ACTIVITY ::
Find every line containing the word "name" in the records below; report only how many there are.

=-=-=

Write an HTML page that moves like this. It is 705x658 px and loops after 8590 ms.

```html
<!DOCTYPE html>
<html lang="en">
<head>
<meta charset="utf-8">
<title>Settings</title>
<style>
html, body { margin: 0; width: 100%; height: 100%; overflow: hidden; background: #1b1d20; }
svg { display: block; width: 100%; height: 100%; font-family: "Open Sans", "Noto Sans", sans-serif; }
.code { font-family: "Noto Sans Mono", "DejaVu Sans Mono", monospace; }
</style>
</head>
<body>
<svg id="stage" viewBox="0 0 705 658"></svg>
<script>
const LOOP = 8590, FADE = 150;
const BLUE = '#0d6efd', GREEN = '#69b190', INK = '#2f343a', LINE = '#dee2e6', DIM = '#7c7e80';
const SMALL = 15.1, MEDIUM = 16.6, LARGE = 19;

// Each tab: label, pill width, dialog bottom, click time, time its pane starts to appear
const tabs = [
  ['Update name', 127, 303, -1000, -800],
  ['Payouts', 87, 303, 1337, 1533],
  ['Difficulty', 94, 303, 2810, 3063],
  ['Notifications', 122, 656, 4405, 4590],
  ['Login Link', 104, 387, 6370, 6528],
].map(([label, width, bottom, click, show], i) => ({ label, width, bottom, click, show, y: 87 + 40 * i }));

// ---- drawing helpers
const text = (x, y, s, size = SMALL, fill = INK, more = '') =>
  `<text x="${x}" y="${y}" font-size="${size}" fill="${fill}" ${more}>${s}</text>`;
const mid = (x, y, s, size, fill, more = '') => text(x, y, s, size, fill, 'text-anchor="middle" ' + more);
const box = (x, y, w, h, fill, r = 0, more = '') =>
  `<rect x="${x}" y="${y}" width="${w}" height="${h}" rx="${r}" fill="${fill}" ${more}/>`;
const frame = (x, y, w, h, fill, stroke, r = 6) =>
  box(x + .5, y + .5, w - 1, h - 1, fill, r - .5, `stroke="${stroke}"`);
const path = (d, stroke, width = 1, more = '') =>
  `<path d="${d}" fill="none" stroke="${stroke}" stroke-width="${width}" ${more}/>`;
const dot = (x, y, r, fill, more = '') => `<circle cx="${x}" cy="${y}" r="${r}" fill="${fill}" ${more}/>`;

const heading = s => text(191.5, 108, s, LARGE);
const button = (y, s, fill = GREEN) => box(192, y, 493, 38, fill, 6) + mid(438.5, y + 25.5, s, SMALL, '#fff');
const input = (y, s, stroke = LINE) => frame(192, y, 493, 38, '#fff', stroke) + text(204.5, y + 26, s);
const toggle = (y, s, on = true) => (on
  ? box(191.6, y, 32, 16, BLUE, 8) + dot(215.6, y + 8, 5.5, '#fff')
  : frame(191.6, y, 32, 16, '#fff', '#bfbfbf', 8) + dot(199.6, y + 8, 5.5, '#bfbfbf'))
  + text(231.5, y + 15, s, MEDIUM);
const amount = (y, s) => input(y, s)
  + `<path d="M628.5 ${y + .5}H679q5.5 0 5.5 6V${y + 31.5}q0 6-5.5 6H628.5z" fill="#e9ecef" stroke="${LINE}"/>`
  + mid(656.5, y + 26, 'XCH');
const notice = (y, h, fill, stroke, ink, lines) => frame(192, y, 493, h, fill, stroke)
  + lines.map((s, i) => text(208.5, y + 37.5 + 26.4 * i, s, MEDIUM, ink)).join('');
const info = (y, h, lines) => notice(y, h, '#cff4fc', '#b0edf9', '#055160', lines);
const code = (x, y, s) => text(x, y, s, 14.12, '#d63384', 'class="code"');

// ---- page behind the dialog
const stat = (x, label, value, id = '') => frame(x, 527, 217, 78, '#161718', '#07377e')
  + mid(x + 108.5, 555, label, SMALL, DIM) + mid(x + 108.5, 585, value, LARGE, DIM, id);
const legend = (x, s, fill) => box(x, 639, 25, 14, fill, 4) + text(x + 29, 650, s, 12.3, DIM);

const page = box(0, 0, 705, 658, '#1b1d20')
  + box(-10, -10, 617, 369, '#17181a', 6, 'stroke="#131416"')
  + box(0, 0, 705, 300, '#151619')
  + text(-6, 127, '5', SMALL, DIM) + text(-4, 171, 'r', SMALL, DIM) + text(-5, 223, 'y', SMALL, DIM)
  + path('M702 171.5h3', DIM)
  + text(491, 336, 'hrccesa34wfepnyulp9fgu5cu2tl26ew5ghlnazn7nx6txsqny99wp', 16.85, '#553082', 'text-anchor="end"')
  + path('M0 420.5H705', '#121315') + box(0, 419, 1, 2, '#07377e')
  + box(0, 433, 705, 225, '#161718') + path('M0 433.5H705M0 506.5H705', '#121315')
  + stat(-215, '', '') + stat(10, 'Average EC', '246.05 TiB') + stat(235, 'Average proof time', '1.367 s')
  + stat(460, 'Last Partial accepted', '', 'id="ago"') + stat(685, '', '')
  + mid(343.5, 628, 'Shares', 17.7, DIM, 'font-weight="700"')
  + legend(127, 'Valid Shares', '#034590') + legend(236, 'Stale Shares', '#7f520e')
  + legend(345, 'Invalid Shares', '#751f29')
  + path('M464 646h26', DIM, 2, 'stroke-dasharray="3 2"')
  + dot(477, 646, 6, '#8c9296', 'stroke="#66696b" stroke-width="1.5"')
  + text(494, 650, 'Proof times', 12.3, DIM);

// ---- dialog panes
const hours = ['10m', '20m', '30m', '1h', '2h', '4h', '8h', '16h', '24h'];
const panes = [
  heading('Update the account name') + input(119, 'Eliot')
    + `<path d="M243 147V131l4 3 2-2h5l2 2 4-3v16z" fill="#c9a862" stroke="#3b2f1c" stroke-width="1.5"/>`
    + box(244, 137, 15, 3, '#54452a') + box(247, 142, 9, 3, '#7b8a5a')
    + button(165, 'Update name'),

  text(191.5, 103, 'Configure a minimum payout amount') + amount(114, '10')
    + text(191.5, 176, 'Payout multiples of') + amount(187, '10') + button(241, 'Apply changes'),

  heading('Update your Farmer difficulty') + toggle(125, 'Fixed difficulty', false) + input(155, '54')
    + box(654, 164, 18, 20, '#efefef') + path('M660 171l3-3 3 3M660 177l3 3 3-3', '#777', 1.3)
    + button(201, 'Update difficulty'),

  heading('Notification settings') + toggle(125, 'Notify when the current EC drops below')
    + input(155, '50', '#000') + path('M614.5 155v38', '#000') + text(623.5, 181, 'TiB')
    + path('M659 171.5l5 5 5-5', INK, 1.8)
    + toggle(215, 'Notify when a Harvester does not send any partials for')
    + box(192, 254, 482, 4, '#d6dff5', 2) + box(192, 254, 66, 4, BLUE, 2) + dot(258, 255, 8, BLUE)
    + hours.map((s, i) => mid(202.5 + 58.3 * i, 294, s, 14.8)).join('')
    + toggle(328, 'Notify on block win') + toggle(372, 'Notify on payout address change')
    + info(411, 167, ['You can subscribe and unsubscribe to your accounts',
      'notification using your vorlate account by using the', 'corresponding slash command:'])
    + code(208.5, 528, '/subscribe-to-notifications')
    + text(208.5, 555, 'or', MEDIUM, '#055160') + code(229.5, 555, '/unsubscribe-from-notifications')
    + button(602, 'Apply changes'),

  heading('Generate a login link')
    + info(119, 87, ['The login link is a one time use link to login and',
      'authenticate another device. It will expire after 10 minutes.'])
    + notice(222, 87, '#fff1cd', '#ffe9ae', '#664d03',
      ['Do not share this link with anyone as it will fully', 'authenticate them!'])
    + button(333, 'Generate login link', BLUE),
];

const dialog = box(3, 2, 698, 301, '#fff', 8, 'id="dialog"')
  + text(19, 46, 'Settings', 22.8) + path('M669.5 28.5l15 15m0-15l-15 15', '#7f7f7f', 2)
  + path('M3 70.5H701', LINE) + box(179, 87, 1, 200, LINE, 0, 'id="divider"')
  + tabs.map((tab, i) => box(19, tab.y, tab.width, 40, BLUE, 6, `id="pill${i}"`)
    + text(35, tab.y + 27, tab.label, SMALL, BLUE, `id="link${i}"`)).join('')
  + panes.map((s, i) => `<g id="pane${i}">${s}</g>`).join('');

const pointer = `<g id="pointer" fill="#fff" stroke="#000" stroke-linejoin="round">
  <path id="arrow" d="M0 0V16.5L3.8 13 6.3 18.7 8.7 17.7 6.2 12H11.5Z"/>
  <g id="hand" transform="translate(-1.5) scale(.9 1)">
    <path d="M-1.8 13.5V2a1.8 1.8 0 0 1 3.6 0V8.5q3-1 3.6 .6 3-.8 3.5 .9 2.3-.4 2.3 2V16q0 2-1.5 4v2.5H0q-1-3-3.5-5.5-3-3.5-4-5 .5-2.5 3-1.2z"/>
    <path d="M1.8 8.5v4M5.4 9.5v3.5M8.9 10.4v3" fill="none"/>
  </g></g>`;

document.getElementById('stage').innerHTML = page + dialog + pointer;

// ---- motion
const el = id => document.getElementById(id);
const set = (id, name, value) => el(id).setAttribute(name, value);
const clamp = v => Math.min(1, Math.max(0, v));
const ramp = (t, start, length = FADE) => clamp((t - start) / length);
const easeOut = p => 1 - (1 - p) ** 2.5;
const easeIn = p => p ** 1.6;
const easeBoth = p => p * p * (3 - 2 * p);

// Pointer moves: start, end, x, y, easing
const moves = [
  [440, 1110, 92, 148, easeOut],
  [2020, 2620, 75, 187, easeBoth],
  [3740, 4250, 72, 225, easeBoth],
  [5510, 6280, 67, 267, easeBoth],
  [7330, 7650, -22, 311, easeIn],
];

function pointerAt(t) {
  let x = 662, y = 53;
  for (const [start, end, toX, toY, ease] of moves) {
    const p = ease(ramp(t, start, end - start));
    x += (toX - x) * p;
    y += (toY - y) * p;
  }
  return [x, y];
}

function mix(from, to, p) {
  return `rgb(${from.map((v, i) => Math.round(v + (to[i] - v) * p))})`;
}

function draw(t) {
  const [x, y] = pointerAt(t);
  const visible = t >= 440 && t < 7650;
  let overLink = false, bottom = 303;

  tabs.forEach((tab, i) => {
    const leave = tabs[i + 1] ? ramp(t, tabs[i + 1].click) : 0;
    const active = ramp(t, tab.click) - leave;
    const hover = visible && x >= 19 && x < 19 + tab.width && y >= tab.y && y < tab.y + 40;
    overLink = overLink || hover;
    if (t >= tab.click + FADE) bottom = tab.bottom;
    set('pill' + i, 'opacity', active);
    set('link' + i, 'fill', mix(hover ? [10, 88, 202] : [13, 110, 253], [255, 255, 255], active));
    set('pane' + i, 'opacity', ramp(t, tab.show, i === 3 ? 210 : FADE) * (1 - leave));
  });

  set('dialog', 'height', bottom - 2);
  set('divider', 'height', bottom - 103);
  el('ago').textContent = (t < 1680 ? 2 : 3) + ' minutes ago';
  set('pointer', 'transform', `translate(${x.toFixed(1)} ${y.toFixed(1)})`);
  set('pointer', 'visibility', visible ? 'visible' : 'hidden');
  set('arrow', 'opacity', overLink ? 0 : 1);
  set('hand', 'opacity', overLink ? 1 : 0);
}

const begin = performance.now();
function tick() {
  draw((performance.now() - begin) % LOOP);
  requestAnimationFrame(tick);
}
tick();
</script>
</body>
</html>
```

=-=-=

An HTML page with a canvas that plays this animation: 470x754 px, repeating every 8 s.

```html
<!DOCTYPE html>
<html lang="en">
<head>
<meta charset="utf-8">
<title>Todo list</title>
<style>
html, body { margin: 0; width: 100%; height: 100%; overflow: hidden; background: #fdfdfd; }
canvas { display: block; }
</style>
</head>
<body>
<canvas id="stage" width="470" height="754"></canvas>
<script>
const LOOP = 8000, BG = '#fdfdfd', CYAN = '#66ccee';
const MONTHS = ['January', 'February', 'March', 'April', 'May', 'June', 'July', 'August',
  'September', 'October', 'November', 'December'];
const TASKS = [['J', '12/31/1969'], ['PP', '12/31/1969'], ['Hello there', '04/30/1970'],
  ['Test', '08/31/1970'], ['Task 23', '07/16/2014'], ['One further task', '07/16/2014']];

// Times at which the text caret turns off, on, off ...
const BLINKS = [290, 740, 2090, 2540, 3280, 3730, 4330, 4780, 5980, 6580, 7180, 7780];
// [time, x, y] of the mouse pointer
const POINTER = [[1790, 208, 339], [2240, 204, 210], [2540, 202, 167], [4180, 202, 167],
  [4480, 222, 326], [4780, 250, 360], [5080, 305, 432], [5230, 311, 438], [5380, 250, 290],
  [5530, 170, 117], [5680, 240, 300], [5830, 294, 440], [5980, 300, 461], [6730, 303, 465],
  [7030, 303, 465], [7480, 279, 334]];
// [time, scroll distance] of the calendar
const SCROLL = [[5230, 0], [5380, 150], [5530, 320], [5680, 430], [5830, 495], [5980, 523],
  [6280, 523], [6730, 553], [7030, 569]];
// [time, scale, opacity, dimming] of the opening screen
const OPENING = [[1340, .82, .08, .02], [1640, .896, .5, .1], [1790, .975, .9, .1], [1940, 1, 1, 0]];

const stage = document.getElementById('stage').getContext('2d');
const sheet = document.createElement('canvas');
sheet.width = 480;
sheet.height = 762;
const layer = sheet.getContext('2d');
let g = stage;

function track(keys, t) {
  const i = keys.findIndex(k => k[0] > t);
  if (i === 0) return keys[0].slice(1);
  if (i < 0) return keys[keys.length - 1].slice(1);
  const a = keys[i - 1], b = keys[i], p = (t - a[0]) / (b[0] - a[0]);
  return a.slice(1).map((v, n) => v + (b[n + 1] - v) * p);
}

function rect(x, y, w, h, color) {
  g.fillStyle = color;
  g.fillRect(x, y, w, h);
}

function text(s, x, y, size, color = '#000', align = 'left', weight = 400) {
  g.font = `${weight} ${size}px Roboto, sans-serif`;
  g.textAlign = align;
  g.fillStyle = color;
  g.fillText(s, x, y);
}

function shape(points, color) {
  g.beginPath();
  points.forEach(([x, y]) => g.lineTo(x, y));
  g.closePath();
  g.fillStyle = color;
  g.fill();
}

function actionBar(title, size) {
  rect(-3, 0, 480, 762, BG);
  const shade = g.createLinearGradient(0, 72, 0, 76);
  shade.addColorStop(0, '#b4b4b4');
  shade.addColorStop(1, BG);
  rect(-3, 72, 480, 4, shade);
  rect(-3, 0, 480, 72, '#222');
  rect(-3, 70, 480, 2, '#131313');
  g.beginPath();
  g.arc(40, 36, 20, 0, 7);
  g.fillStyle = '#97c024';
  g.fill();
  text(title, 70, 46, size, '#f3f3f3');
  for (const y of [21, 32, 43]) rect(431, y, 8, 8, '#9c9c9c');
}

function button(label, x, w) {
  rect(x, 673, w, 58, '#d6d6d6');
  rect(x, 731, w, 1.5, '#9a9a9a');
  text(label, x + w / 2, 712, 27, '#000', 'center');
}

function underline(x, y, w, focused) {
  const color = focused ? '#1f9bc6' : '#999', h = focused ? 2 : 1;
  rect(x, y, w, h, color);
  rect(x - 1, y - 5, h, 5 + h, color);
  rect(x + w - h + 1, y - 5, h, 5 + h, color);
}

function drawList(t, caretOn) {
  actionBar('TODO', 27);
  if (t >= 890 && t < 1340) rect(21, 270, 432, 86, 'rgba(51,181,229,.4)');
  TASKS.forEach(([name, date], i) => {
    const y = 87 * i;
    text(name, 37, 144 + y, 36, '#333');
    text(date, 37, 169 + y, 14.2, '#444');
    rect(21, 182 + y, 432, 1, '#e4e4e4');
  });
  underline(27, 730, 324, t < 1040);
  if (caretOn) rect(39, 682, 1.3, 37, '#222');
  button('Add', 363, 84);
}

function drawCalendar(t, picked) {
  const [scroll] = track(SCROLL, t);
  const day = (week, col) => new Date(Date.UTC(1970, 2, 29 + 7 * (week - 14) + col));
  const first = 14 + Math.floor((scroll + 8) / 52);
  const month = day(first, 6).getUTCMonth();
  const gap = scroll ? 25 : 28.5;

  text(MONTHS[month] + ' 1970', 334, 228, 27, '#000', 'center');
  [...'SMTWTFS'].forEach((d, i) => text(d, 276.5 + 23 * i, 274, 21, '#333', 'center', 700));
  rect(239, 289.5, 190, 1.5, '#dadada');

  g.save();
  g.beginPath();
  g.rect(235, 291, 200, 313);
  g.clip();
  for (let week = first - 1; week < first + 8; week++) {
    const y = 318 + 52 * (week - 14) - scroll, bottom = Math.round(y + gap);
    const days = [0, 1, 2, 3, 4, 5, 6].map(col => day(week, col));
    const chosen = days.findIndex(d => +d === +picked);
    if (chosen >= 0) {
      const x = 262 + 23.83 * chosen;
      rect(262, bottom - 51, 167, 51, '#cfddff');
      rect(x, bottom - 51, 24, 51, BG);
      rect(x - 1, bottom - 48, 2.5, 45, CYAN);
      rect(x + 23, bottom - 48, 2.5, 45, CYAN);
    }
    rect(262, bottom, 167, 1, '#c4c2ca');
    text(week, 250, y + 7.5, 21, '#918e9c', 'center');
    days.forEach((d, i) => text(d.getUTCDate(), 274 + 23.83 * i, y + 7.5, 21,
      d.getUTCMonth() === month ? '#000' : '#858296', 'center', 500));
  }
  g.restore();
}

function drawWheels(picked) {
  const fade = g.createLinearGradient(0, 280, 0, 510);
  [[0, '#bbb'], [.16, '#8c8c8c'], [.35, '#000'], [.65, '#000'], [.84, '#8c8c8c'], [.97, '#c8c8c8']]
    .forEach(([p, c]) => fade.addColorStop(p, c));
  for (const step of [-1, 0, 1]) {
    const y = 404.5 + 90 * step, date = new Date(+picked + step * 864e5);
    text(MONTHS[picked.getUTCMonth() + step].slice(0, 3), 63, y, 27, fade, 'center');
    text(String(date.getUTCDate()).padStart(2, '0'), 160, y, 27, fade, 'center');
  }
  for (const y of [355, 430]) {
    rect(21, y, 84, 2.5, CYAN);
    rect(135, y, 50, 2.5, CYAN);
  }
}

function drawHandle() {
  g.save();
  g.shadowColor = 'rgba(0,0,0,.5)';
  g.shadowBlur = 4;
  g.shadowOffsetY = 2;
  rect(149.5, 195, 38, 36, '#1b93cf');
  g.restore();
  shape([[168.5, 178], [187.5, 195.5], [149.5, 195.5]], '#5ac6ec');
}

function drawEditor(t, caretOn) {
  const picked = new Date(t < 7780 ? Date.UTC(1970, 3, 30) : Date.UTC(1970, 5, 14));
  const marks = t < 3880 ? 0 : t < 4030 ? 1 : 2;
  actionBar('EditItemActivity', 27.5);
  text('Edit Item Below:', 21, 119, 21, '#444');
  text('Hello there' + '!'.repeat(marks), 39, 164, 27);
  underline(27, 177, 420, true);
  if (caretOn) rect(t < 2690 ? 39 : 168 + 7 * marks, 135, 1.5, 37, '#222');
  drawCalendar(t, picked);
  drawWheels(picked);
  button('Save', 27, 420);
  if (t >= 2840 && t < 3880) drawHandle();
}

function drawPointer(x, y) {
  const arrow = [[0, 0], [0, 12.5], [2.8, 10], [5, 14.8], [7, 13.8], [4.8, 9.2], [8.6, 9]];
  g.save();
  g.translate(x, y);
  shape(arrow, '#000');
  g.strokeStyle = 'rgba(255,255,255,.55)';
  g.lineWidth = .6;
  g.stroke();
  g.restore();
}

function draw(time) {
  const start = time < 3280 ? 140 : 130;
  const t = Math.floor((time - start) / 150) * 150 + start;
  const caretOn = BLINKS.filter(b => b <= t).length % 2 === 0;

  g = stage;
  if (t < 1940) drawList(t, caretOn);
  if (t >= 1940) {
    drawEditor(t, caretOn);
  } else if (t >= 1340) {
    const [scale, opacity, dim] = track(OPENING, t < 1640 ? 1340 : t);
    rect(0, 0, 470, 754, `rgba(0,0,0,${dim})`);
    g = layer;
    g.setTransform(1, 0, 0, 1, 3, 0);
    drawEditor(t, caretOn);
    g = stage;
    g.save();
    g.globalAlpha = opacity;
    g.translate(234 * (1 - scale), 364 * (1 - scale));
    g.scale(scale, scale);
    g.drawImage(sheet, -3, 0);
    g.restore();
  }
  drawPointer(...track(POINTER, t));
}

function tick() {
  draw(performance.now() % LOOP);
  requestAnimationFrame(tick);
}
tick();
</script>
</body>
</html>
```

=-=-=

OUTPUT BELOW ::
6